*Work item*
Below are the records; count how many of their lines hold the string "height" and give the number alone.
### Records shown ###
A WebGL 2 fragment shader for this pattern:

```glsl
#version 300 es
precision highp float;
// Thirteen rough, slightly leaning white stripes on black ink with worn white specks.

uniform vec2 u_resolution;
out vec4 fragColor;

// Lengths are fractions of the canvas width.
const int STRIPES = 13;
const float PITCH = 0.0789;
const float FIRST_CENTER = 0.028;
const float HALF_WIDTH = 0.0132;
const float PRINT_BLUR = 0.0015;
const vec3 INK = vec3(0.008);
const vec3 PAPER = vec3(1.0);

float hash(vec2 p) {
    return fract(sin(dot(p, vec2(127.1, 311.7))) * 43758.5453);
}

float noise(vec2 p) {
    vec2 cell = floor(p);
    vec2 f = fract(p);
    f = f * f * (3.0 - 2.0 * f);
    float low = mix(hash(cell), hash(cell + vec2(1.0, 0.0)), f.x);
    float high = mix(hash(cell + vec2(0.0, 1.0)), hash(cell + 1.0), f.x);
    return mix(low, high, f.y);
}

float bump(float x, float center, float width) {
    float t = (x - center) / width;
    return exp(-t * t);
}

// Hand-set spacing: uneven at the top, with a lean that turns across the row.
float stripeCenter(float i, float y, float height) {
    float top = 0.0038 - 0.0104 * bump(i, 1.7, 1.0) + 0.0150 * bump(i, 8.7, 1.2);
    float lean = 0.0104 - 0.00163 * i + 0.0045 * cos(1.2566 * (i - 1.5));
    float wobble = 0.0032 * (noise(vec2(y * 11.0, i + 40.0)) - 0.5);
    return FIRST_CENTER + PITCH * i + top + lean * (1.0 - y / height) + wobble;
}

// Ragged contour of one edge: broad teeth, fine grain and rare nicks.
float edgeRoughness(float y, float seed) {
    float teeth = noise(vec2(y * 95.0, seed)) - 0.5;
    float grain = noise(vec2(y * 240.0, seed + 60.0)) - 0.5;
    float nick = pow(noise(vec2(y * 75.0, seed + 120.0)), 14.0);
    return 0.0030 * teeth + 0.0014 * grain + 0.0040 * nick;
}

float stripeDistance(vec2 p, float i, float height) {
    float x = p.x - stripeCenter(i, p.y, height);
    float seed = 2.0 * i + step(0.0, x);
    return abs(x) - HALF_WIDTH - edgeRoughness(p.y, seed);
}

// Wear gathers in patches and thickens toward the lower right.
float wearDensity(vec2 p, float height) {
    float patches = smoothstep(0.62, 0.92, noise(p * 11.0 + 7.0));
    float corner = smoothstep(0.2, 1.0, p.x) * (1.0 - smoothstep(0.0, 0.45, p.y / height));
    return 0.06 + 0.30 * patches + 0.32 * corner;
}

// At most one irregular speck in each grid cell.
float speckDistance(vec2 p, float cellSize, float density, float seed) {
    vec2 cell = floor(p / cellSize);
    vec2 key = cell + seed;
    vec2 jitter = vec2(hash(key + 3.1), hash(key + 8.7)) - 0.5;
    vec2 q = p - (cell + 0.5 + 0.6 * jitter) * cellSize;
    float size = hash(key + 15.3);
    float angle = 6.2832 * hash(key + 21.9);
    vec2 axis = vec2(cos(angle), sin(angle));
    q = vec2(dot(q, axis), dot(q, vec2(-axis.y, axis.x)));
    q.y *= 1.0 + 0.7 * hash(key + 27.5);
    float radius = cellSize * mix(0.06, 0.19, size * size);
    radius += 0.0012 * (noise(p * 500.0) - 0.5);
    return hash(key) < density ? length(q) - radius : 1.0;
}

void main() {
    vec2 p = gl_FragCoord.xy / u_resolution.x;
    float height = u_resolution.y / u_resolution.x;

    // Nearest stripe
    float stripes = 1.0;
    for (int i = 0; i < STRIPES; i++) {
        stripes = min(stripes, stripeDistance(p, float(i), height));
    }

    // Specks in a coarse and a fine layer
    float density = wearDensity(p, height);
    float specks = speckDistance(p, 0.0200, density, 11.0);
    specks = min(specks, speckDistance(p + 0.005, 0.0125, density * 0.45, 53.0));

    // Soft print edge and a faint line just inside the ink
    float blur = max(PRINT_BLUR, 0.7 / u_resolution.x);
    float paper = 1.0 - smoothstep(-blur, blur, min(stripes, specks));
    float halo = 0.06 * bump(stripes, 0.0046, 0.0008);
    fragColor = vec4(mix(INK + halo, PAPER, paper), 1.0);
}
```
###
*Expected answer*
9